Australian Ecig Retailers in Court

Posted 29th June 2016 by Dave Cross
The decision by the Australian Competition and Consumer Commission (ACCC) to take two electronic cigarette online retailers to court is seen by some as part of the country’s continued war on vape. Others are heralding the move as being significant in promoting higher levels of safety and understanding. What is clear from the media coverage is that the Daily Mail has no intention promoting anything other than hits on its page from angry vapers.

The ACCC acts as a consumer watchdog and has launched an action against Social-Lites (represented by GoVapeLiquid) and Elusion New Zealand. The move has prompted some to find them guilty before the case has even started and declare that this justifies that a tougher stance on vaping should be taken – tricky considering vaping is (idiotically) all but banned in Australia to begin with.

The Guardian reports Quit Victoria director Dr Sarah White saying: “It beggars belief that you can have a rechargeable battery device heating up a liquid of unknown composition, which you use at your mouth for hours at [sic] end, with no safety standards at all.”

The companies stand accused that they made false representations (that their products did not contain carcinogens or toxic chemicals) on their websites. The ACCC contend that the products do contain formaldehyde, acetaldehyde and acrolein.

“It is imperative that suppliers have scientific evidence to support claims that their products do not contains carcinogens and toxic chemicals such as formaldehyde and acetaldehyde,” ACCC Chairman Rod Sims said. “This is particularly important when, as here, products are designed to be inhaled and are being differentiated from conventional tobacco cigarettes because they are claimed not to contain toxic chemicals.”

“There is an increasing level of concern among international, national and state authorities regarding the composition of e-cigarettes, and the likely effects of their use. The ACCC will continue to work with its local and international counterparts to ensure consumers are receiving accurate information about these products.”

Vape Club

Or, as the Daily Mail puts it, “they sold 'safe' products containing herbicide and embalming fluid.” The prejudging doesn’t stop there as demonstrated by an Australian news outlet: “YES, e-cigarettes are bad for you.”

On a regional vape forum, one member called Cloudy wrote: “I think the ACCC may be launching yet another failed prosecution here. The story does not live up to the silly headline though.” It won’t be that clear-cut though. The initial understanding is that Social-Lites will not defend the case.

“[We are a] very small independent company that realistically cannot afford to fight [the case],” said a company representative. “We will be getting some trials done on our Premium Starter Kit and take it from there.”

Also, someone claiming to represent GoVapeLiquid wrote in reply to Cloudy saying: “Hi guys, the situation is not good unfortunately, the full story is that in 2013 we made a 15 second advert which was played in Newcastle. The advert had at the end in text only: No carcinogens, No Smoke No tar.

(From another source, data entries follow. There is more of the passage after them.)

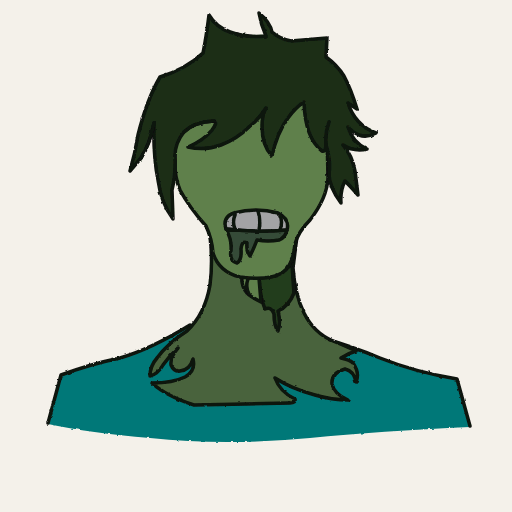
<!DOCTYPE html>
<html lang="en">
<head>
<meta charset="utf-8">
<title>Zombie portrait</title>
<style>
:root {
  --paper: #f4f1ea;
  --ink: #0d120d;
  --hair: #1a2e17;
  --face: #5f804c;
  --neck: #4a643c;
  --wound: #243d1c;
  --shirt: #047878;
  --teeth: #a3a3a5;
  --drool: #364b37;
}
html, body { margin: 0; background: var(--paper); overflow: hidden; }
.portrait { display: block; width: 512px; height: 512px; background: var(--paper); }
.portrait path { stroke-linejoin: round; stroke-linecap: round; }
.outlined { stroke: var(--ink); stroke-width: 3.5; }
.line { fill: none; stroke: var(--ink); stroke-width: 3.5; }
.shirt { fill: var(--shirt); }
.neck { fill: var(--neck); }
.face { fill: var(--face); }
.hair { fill: var(--hair); }
.wound { fill: var(--wound); }
.teeth { fill: var(--teeth); }
.drool { fill: var(--drool); }
</style>
</head>
<body>
<svg class="portrait" viewBox="0 0 512 512" role="img" aria-label="Green zombie with shaggy dark hair, no eyes and a drooling mouth">
  <defs>
    <filter id="rough-ink" x="0" y="0" width="512" height="512" filterUnits="userSpaceOnUse">
      <feTurbulence type="fractalNoise" baseFrequency="0.25" numOctaves="1" seed="4" result="grain"/>
      <feDisplacementMap in="SourceGraphic" in2="grain" scale="2.5" xChannelSelector="R" yChannelSelector="G"/>
    </filter>
  </defs>
  <g filter="url(#rough-ink)">
    <g id="shirt">
      <path class="shirt" d="M48 424 L61 375 Q91 364 120 358 Q151 349 190 325 L322 338 Q351 346 380 358 Q415 372 457 379 L470 427 Q380 431 310 438 Q225 446 150 438 Q90 433 48 424Z"/>
      <path class="line" d="M48 423 L61 375 Q91 364 120 358 Q151 349 190 325 M322 338 Q351 346 380 358 Q415 372 457 379 L470 426"/>
    </g>

    <g id="neck">
      <path class="neck outlined" d="M210 236 Q213 262 210 285 Q205 314 187 331 Q168 343 157 358 Q150 366 150 376 Q158 374 163 365 Q169 356 178 348 Q170 357 171 365 Q174 372 180 371 Q190 370 193 359 Q196 371 185 377 Q173 383 152 383 Q166 396 194 405 L290 403 Q296 403 295 399 Q280 392 275 378 Q292 389 315 395 Q332 400 348 400 Q334 394 332 384 Q331 373 345 369 Q354 371 356 382 Q360 373 353 363 Q350 360 341 358 Q349 353 356 351 Q343 345 333 341 Q314 333 304 313 Q295 295 293 268 L297 236Z"/>
    </g>

    <g id="neck-wound">
      <path class="wound outlined" d="M259 277 Q280 276 292 264 Q293 280 294 293 Q289 306 278 311 Q281 323 278 331 Q274 326 274 314 Q271 306 265 309 Q260 298 259 277Z"/>
      <path class="face outlined" d="M242 277 L259 278 L261 302 Q251 297 247 293 Q241 286 242 277Z"/>
      <path class="line" d="M248 279 Q245 287 249 294"/>
    </g>

    <path id="face" class="face outlined" d="M176 140 Q172 172 180 190 Q189 207 206 226 Q212 239 213 253 Q219 272 240 277 Q268 281 282 273 Q293 266 295 244 Q298 232 310 220 Q327 198 328 178 L326 95 L190 110Z"/>

    <path id="hair" class="hair outlined" d="M209 15 Q216 27 230 32 Q247 38 266 36 Q261 25 259 13 Q270 22 272 32 Q280 39 291 41 L327 38 L326 57 Q337 65 344 76 Q351 89 357 109 L348 103 Q355 125 376 133 Q367 138 359 135 Q352 132 348 127 Q353 143 367 149 Q354 152 343 145 Q352 155 355 171 L358 195 Q351 187 345 181 Q340 191 341 203 Q329 187 329 174 Q331 161 326 145 Q326 152 322 151 Q305 138 304 102 Q295 108 288 118 Q277 133 272 156 Q262 146 262 126 Q262 115 266 108 Q260 118 249 127 Q237 139 221 145 Q205 151 188 147 Q204 140 212 130 Q218 122 214 121 Q194 122 184 132 Q175 143 175 156 Q176 174 172 190 L173 219 Q161 203 158 180 Q153 155 154 123 Q150 144 141 158 L130 171 Q135 154 138 135 Q147 99 160 77 Q186 69 203 53 Q206 39 209 15Z"/>
    <path class="line" d="M184 132 Q194 122 214 121 M154 123 Q150 144 141 158 M326 144 Q325 133 329 122"/>

    <g id="mouth">
      <path class="teeth outlined" d="M226 229 Q222 217 234 213 Q256 207 278 213 Q290 219 287 230 Q258 233 226 229Z"/>
      <path class="line" d="M235 215 Q232 222 235 229 M258 211 Q261 220 259 230 M280 215 Q283 222 280 230"/>
      <path class="drool outlined" d="M226 229 Q257 233 287 230 Q285 238 279 240 Q268 242 257 240 Q254 248 250 256 Q246 250 247 243 Q242 240 241 249 Q242 260 237 263 Q229 261 231 250 Q232 240 226 229Z"/>
    </g>
  </g>
</svg>
</body>
</html>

Stupidly I let the advert run without really looking into it close enough, something I am now regretting."

Sacowin

"I would never openly claim that ecigs have no carcinogens; I have always stated to all our clients that they are just a smarter better alternative to smoking. We are trying to get some kind of free legal advice; we are only a small company & obviously cannot compete with the ACCC. Personally I feel we are just Guinea pigs, they are going to do what ever they can to discredit vaping, and by that they have taken a silly text comment totally out of proportion."

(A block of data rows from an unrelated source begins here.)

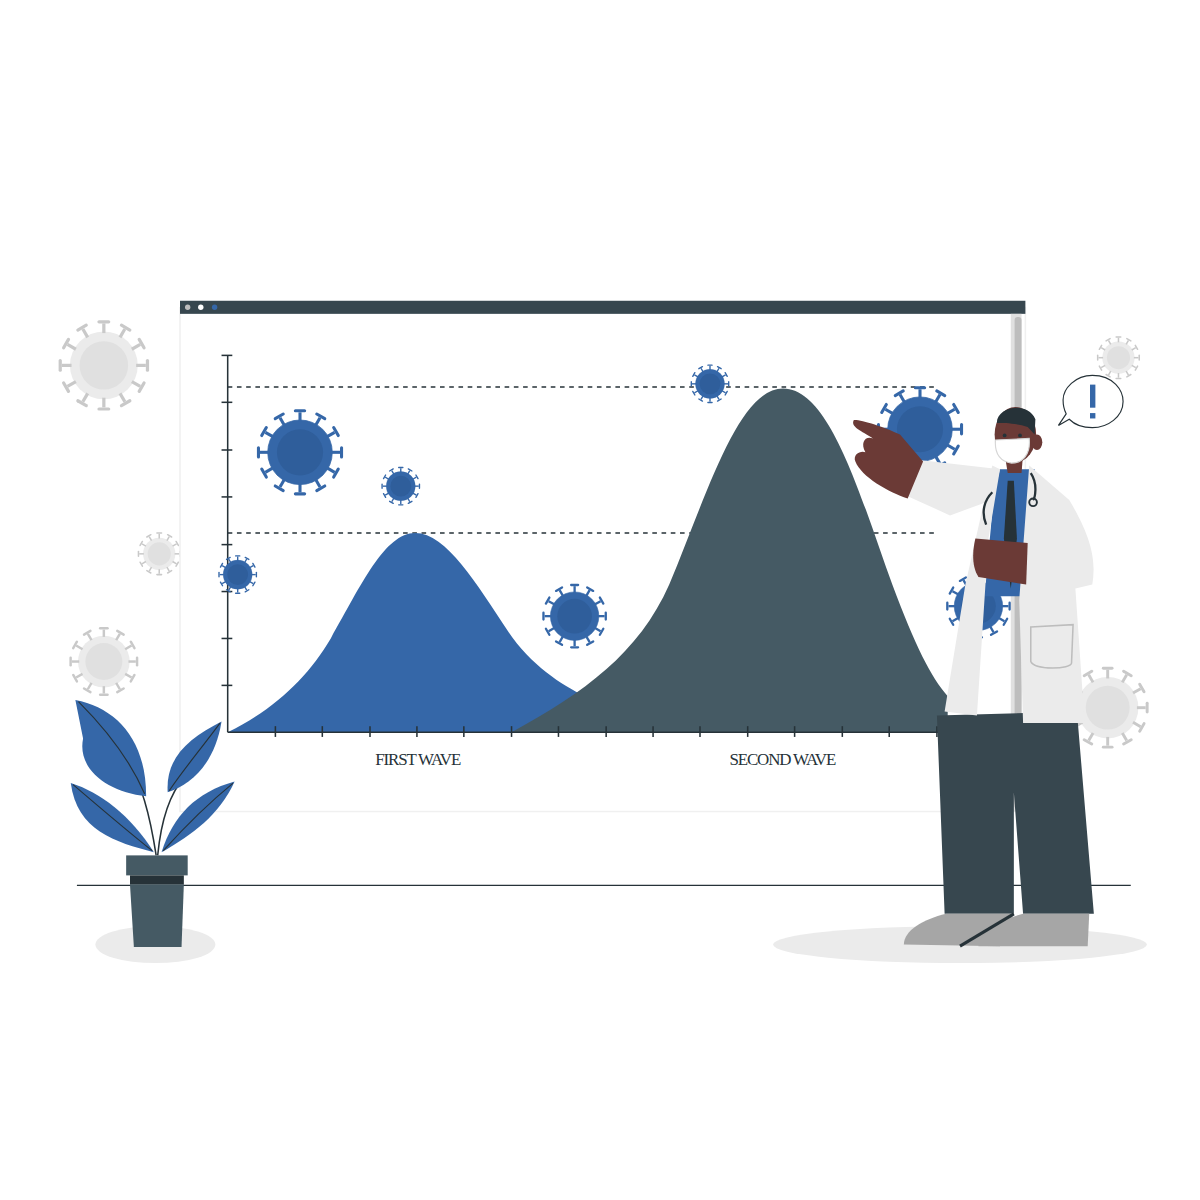
<!DOCTYPE html>
<html lang="en">
<head>
<meta charset="utf-8">
<title>First Wave and Second Wave</title>
<link rel="stylesheet" href="https://fonts.googleapis.com/css2?family=Tinos&display=swap">
<style>
  :root {
    --paper: #ffffff;
    --ink: #263238;
    --slate: #37474f;
    --slate-mid: #455a64;
    --blue: #3567a8;
    --pale: #ebebeb;
    --pale-line: #c9c9c9;
    --skin: #6b3a36;
    --shoe: #a6a6a6;
  }
  html, body { margin: 0; padding: 0; overflow: hidden; background: var(--paper); }
  .canvas { width: 1200px; height: 1200px; display: block; }
  .wave-label { font-family: "Tinos", "Times New Roman", serif; font-size: 22px; fill: var(--ink); letter-spacing: -1.5px; }
</style>
</head>
<body>
<svg class="canvas" viewBox="0 0 1560 1560" xmlns="http://www.w3.org/2000/svg" role="img" aria-label="Doctor presenting a chart comparing the first wave and a larger second wave">
  <defs>
    <g id="spike">
      <line x1="0" y1="-40" x2="0" y2="-52" stroke-width="4"/>
      <path d="M-6 -54 L6 -54" stroke-width="4" stroke-linecap="round"/>
    </g>
    <g id="virus-blue" fill="var(--blue)" stroke="var(--blue)">
      <circle r="42"/>
      <use href="#spike"/><use href="#spike" transform="rotate(30)"/><use href="#spike" transform="rotate(60)"/>
      <use href="#spike" transform="rotate(90)"/><use href="#spike" transform="rotate(120)"/><use href="#spike" transform="rotate(150)"/>
      <use href="#spike" transform="rotate(180)"/><use href="#spike" transform="rotate(210)"/><use href="#spike" transform="rotate(240)"/>
      <use href="#spike" transform="rotate(270)"/><use href="#spike" transform="rotate(300)"/><use href="#spike" transform="rotate(330)"/>
      <circle r="30" fill="#2f5e9b" stroke="none"/>
    </g>
    <g id="virus-pale" fill="var(--pale)" stroke="var(--pale-line)">
      <circle r="42" stroke="none"/>
      <use href="#spike"/><use href="#spike" transform="rotate(30)"/><use href="#spike" transform="rotate(60)"/>
      <use href="#spike" transform="rotate(90)"/><use href="#spike" transform="rotate(120)"/><use href="#spike" transform="rotate(150)"/>
      <use href="#spike" transform="rotate(180)"/><use href="#spike" transform="rotate(210)"/><use href="#spike" transform="rotate(240)"/>
      <use href="#spike" transform="rotate(270)"/><use href="#spike" transform="rotate(300)"/><use href="#spike" transform="rotate(330)"/>
      <circle r="30" fill="#e0e0e0" stroke="none"/>
    </g>
    <line id="tick-x" x1="0" y1="944" x2="0" y2="958" stroke="var(--ink)" stroke-width="2"/>
    <line id="tick-y" x1="288" y1="0" x2="302" y2="0" stroke="var(--ink)" stroke-width="2"/>
  </defs>

  <g class="floor">
    <line x1="100" y1="1151" x2="1470" y2="1151" stroke="var(--ink)" stroke-width="1.5"/>
    <ellipse cx="202" cy="1228" rx="78" ry="24" fill="var(--pale)"/>
    <ellipse cx="1248" cy="1228" rx="243" ry="24" fill="var(--pale)"/>
  </g>

  <g class="background-viruses">
    <use href="#virus-pale" transform="translate(135 475) scale(1.05)"/>
    <use href="#virus-pale" transform="translate(207 720) scale(0.5)"/>
    <use href="#virus-pale" transform="translate(135 860) scale(0.8)"/>
    <use href="#virus-pale" transform="translate(1454 465) scale(0.5)"/>
    <use href="#virus-pale" transform="translate(1440 920) scale(0.95)"/>
  </g>

  <g class="browser-window">
    <rect x="234" y="400" width="1099" height="655" fill="var(--paper)" stroke="#f0f0f0" stroke-width="2"/>
    <rect x="234" y="391" width="1099" height="17" fill="var(--slate)"/>
    <circle cx="244" cy="399.5" r="3.5" fill="#bdbdbd"/>
    <circle cx="261" cy="399.5" r="3.5" fill="var(--paper)"/>
    <circle cx="279" cy="399.5" r="3.5" fill="var(--blue)"/>
    <rect x="1314" y="408" width="14" height="647" fill="#e0e0e0"/>
    <rect x="1319" y="412" width="9" height="640" rx="4" fill="#bdbdbd"/>
  </g>

  <g class="chart">
    <line x1="296" y1="503" x2="1218" y2="503" stroke="var(--ink)" stroke-width="2" stroke-dasharray="6 6"/>
    <line x1="296" y1="693" x2="1218" y2="693" stroke="var(--ink)" stroke-width="2" stroke-dasharray="6 6"/>
    <path class="first-wave" fill="var(--blue)" d="M296 952 C360 920 400 880 430 830 C470 760 500 693 540 693 C580 693 620 760 660 820 C690 865 730 890 760 905 L760 952 Z"/>
    <path class="second-wave" fill="var(--slate-mid)" d="M665 952 C760 900 830 850 870 760 C920 640 960 505 1018 505 C1080 505 1120 650 1160 760 C1190 840 1210 880 1232 905 L1232 952 Z"/>
    <line x1="296" y1="462" x2="296" y2="952" stroke="var(--ink)" stroke-width="2"/>
    <line x1="296" y1="952" x2="1225" y2="952" stroke="var(--ink)" stroke-width="2"/>
    <line x1="288" y1="462" x2="302" y2="462" stroke="var(--ink)" stroke-width="2"/>
    <use href="#tick-y" y="523"/><use href="#tick-y" y="585"/><use href="#tick-y" y="646"/>
    <use href="#tick-y" y="708"/><use href="#tick-y" y="769"/><use href="#tick-y" y="830"/><use href="#tick-y" y="891"/>
    <use href="#tick-x" x="358"/><use href="#tick-x" x="419"/><use href="#tick-x" x="481"/><use href="#tick-x" x="542"/>
    <use href="#tick-x" x="603"/><use href="#tick-x" x="665"/><use href="#tick-x" x="726"/><use href="#tick-x" x="788"/>
    <use href="#tick-x" x="849"/><use href="#tick-x" x="910"/><use href="#tick-x" x="972"/><use href="#tick-x" x="1033"/>
    <use href="#tick-x" x="1095"/><use href="#tick-x" x="1156"/><use href="#tick-x" x="1218"/>
    <text class="wave-label" x="543" y="995" text-anchor="middle">FIRST WAVE</text>
    <text class="wave-label" x="1017" y="995" text-anchor="middle">SECOND WAVE</text>
  </g>

  <g class="chart-viruses">
    <use href="#virus-blue" transform="translate(390 588)"/>
    <use href="#virus-blue" transform="translate(521 632) scale(0.45)"/>
    <use href="#virus-blue" transform="translate(309 747) scale(0.45)"/>
    <use href="#virus-blue" transform="translate(747 801) scale(0.75)"/>
    <use href="#virus-blue" transform="translate(923 499) scale(0.45)"/>
    <use href="#virus-blue" transform="translate(1196 558)"/>
    <use href="#virus-blue" transform="translate(1272 788) scale(0.75)"/>
  </g>

  <g class="plant">
    <path d="M203 1112 C195 1060 185 1020 160 975" stroke="var(--ink)" stroke-width="2" fill="none"/>
    <path d="M205 1112 C210 1060 222 1030 240 1010" stroke="var(--ink)" stroke-width="2" fill="none"/>
    <path d="M98 910 C150 920 190 960 190 1035 C140 1030 100 1000 108 960 Z" fill="var(--blue)"/>
    <path d="M92 1018 C130 1030 170 1060 200 1108 C150 1095 100 1080 92 1018 Z" fill="var(--blue)"/>
    <path d="M288 938 C280 990 250 1020 218 1030 C215 985 245 960 288 938 Z" fill="var(--blue)"/>
    <path d="M305 1016 C285 1060 250 1085 210 1108 C225 1060 255 1030 305 1016 Z" fill="var(--blue)"/>
    <g stroke="var(--ink)" stroke-width="1.5" fill="none">
      <path d="M102 912 C140 950 170 990 188 1032"/>
      <path d="M95 1020 C130 1050 165 1080 198 1106"/>
      <path d="M286 940 C260 975 235 1005 220 1028"/>
      <path d="M303 1018 C270 1045 240 1075 212 1106"/>
    </g>
    <rect x="164" y="1112" width="80" height="26" fill="var(--slate-mid)"/>
    <rect x="169" y="1138" width="70" height="12" fill="var(--ink)"/>
    <path d="M169 1150 L239 1150 L236 1231 L174 1231 Z" fill="var(--slate-mid)"/>
  </g>

  <g class="doctor">
    <path class="trousers" d="M1218 930 L1400 925 L1422 1188 L1330 1188 L1318 1030 L1318 1188 L1228 1188 Z" fill="var(--slate)"/>
    <path d="M1175 1228 C1175 1210 1200 1195 1230 1188 L1318 1188 L1300 1230 Z" fill="var(--shoe)"/>
    <path d="M1272 1230 C1275 1210 1300 1195 1330 1188 L1416 1188 L1414 1230 Z" fill="var(--shoe)"/>
    <path d="M1248 1230 L1318 1188" stroke="var(--ink)" stroke-width="4"/>
    <path class="shirt" d="M1295 610 L1345 610 L1335 775 L1280 775 Z" fill="var(--blue)"/>
    <path d="M1310 625 L1318 625 L1322 700 L1314 765 L1305 700 Z" fill="var(--ink)"/>
    <path class="coat-body" d="M1290 605 L1300 610 L1285 700 L1270 930 L1228 925 L1255 760 Z" fill="var(--pale)"/>
    <path d="M1338 605 L1390 650 C1420 700 1425 730 1420 760 L1398 765 L1410 940 L1330 940 L1325 780 Z" fill="var(--pale)"/>
    <path d="M1340 815 L1395 812 L1393 862 C1393 870 1345 872 1340 860 Z" fill="none" stroke="#bdbdbd" stroke-width="2"/>
    <path class="pointing-arm" d="M1300 610 L1195 598 L1180 645 L1235 670 L1290 650 Z" fill="var(--pale)"/>
    <path class="pointing-hand" d="M1200 600 L1180 648 C1155 640 1120 620 1112 600 C1108 590 1120 585 1125 588 C1118 575 1125 566 1135 570 C1120 560 1105 555 1110 546 C1118 545 1150 555 1170 565 Z" fill="var(--skin)"/>
    <path class="holding-hand" d="M1268 700 L1336 706 L1334 760 L1272 750 C1262 735 1265 712 1268 700 Z" fill="var(--skin)"/>
    <path d="M1290 640 C1280 650 1275 665 1282 682 M1340 615 C1350 630 1345 648 1343 650" stroke="var(--ink)" stroke-width="3" fill="none"/>
    <circle cx="1343" cy="653" r="5" fill="none" stroke="var(--ink)" stroke-width="2.5"/>
    <path class="neck" d="M1306 590 L1330 590 L1328 615 L1310 615 Z" fill="var(--skin)"/>
    <ellipse class="head" cx="1320" cy="565" rx="27" ry="36" fill="var(--skin)"/>
    <path class="hair" d="M1296 550 C1295 530 1335 520 1346 545 L1345 565 L1336 555 C1320 550 1305 550 1296 550 Z" fill="var(--ink)"/>
    <ellipse cx="1348" cy="575" rx="7" ry="10" fill="var(--skin)"/>
    <circle cx="1306" cy="566" r="2.5" fill="var(--ink)"/>
    <circle cx="1326" cy="566" r="2.5" fill="var(--ink)"/>
    <path class="mask" d="M1294 572 L1338 570 C1340 590 1330 602 1315 602 C1300 600 1293 590 1294 572 Z" fill="var(--paper)" stroke="#d6d6d6" stroke-width="1.5"/>
  </g>

  <g class="alert-bubble">
    <path d="M1420 488 C1448 488 1460 508 1460 522 C1460 542 1440 556 1420 556 C1405 556 1395 550 1390 545 L1376 553 L1386 538 C1382 530 1382 522 1382 520 C1382 505 1398 488 1420 488 Z" fill="var(--paper)" stroke="var(--ink)" stroke-width="1.5"/>
    <rect x="1417" y="500" width="7" height="30" fill="var(--blue)"/>
    <rect x="1417" y="537" width="7" height="7" fill="var(--blue)"/>
  </g>
</svg>
</body>
</html>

"My mistake but I’m sure after we were told and it was immediately removed it could have been ended. By afraid not, court it is and we will hope for the best! Thanks for your support. Cheers Lee.”


 Dave Cross
Article by Dave Cross
Freelance writer, physicist, karateka, dog walker
Smoorecig